Our fabulously beat-up digital camera heaved a heavy sigh and conked out last week, so I have been camera-less for about 8 days. I have been totally lost without it. I don’t take particularly good photos, but I take tons and tons of them. Without photos, I could not fully share how pathetic the baby birds were, or how large our plants have grown. I couldn’t share Bruiser’s satisfied and sleepy face while he lounged outdoors in his newly gated kingdom. So I splurged today and bought a new camera that ought to add a whole new dimension to my house photos. Because I didn’t get just any old point-and-shoot…. I’m the proud owner of a brand new Nikon D40. The prettiest little thing you ever did see, with capabilities so far beyond our old camera it’s not even funny.

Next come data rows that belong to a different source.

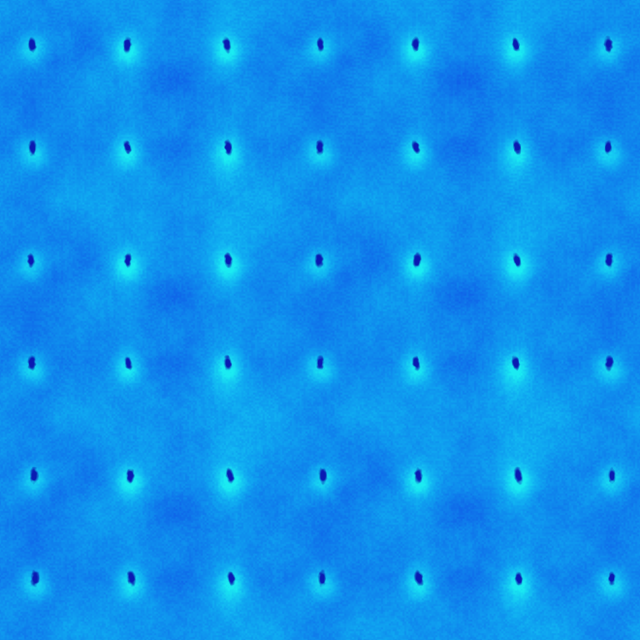
This pattern is drawn by a Shadertoy shader. Its source:

```glsl
float hash(vec2 p) {
    return fract(sin(dot(p, vec2(127.1, 311.7))) * 43758.5453);
}

// Value noise that wraps after the given number of lattice cells
float noise(vec2 p, vec2 period) {
    vec2 i = floor(p), f = fract(p);
    f = f * f * (3.0 - 2.0 * f);
    vec2 a = mod(i, period), b = mod(i + 1.0, period);
    return mix(mix(hash(a), hash(vec2(b.x, a.y)), f.x),
               mix(hash(vec2(a.x, b.y)), hash(b), f.x), f.y);
}

// Cloudy layers sharing the tile of 3 by 2 cells
float clouds(vec2 cell) {
    float sum = 0.0, amp = 0.5, freq = 2.0;
    for (int i = 0; i < 5; i++) {
        sum += amp * (noise(cell * freq, vec2(3.0, 2.0) * freq) - 0.5);
        freq *= 2.0;
        amp *= 0.58;
    }
    return sum;
}

// Soft spot repeated once per tile
float blotch(vec2 cell, vec2 center, vec2 size) {
    vec2 tile = vec2(3.0, 2.0);
    vec2 d = mod(cell - center + 0.5 * tile, tile) - 0.5 * tile;
    d /= size;
    return exp(-dot(d, d));
}

void mainImage(out vec4 fragColor, in vec2 fragCoord) {
    vec2 uv = fragCoord / iResolution.xy;
    vec2 pitch = vec2(0.1503, 0.1684);

    // The lowest two rows sit slightly to the right
    vec2 p = uv - vec2(0.0495, 0.0964);
    p.x -= 0.0045 * (1.0 - smoothstep(0.31, 0.37, uv.y));
    vec2 cell = p / pitch;

    // Mottled ground: horizontal bands, clouds and blotches
    float tone = 0.562 + 0.026 * cos(3.14159 * (cell.y - 1.6));
    tone += 0.26 * clouds(cell);
    tone -= 0.09 * blotch(cell, vec2(0.23, 0.78), vec2(0.15, 0.10));
    tone -= 0.07 * blotch(cell, vec2(0.58, 0.97), vec2(0.18, 0.13));
    tone -= 0.09 * blotch(cell, vec2(1.45, 0.64), vec2(0.28, 0.15));
    tone -= 0.05 * blotch(cell, vec2(1.52, -0.05), vec2(0.32, 0.18));
    tone += 0.07 * blotch(cell, vec2(0.71, 0.61), vec2(0.16, 0.18));
    tone += 0.05 * blotch(cell, vec2(2.30, 1.50), vec2(0.40, 0.30));

    // Broad drift and fine grain that do not follow the tile
    tone += 0.04 * (noise(uv * 5.0, vec2(64.0)) - 0.5);
    tone += 0.08 * (noise(uv * 330.0, vec2(1024.0)) - 0.5);

    // Nearest pit, with the spacing varied inside the tile
    vec2 id = round(cell);
    vec2 kind = mod(id, vec2(3.0, 2.0));
    vec2 d = p - id * pitch;
    d -= vec2(0.0056 * step(1.5, kind.x), -0.008 * kind.y);
    d.x -= 0.003 * (hash(id + 7.3) - 0.5);

    // Cyan glow below the pit
    float strength = 0.30 + 0.09 * hash(kind + 2.7);
    vec2 g = (d + vec2(0.0, 0.009)) / vec2(0.021, 0.024);
    tone += strength * exp(-dot(g, g)) + 0.035 * exp(-0.25 * dot(g, g));
    tone = clamp(tone, 0.36, 0.92);
    vec3 color = vec3(0.06 + 0.15 * max(tone - 0.65, 0.0), tone,
                      min(0.93 + 0.12 * (tone - 0.56), 0.95));

    // Dark, slightly tilted oval pit with a ragged rim
    float tilt = 0.5 * (hash(kind + 4.1) - 0.5);
    d = mat2(cos(tilt), sin(tilt), -sin(tilt), cos(tilt)) * d;
    vec2 radius = vec2(0.0051, 0.0096) * (0.92 + 0.16 * hash(id + 1.9));
    float pit = (length(d / radius) - 1.0) * 0.0051;
    pit += 0.002 * (noise(uv * 230.0, vec2(1024.0)) - 0.5);
    float edge = 0.0012 + 0.7 / iResolution.y;
    color = mix(color, vec3(0.04, 0.10, 0.70), 1.0 - smoothstep(-edge, edge, pit));

    fragColor = vec4(color, 1.0);
}
```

So of course, today being my first day as a D40 owner, I had to take photos of something fantastic. And since I’ve been meaning to show you all the Oneida Community Mansion House for about, oh, two years now, that is where I headed.
The east face – front portico
(Same “East lawn” entrance in the 1800’s – part of the Syracuse University digital collection)
I grew up about a block away from the Mansion House in a little village called Kenwood, New York. The structure, which was home to over 300 members of the utopian Oneida Community, was built in stages starting in 1868. Part of the house is now a museum, so much of the interior remains just as it was. Nearly very nook and cranny in the 93,000 sq. ft. building is familiar to me. As kids we played hide and seek there, darting through it’s seemingly rooms and endless hallways and up and down back stairwells. Even the basement was not off limits, though I would never dare pass through those dark tunnels alone. It is a labyrinth; there are 10 ways to get just about anywhere if you know your way around.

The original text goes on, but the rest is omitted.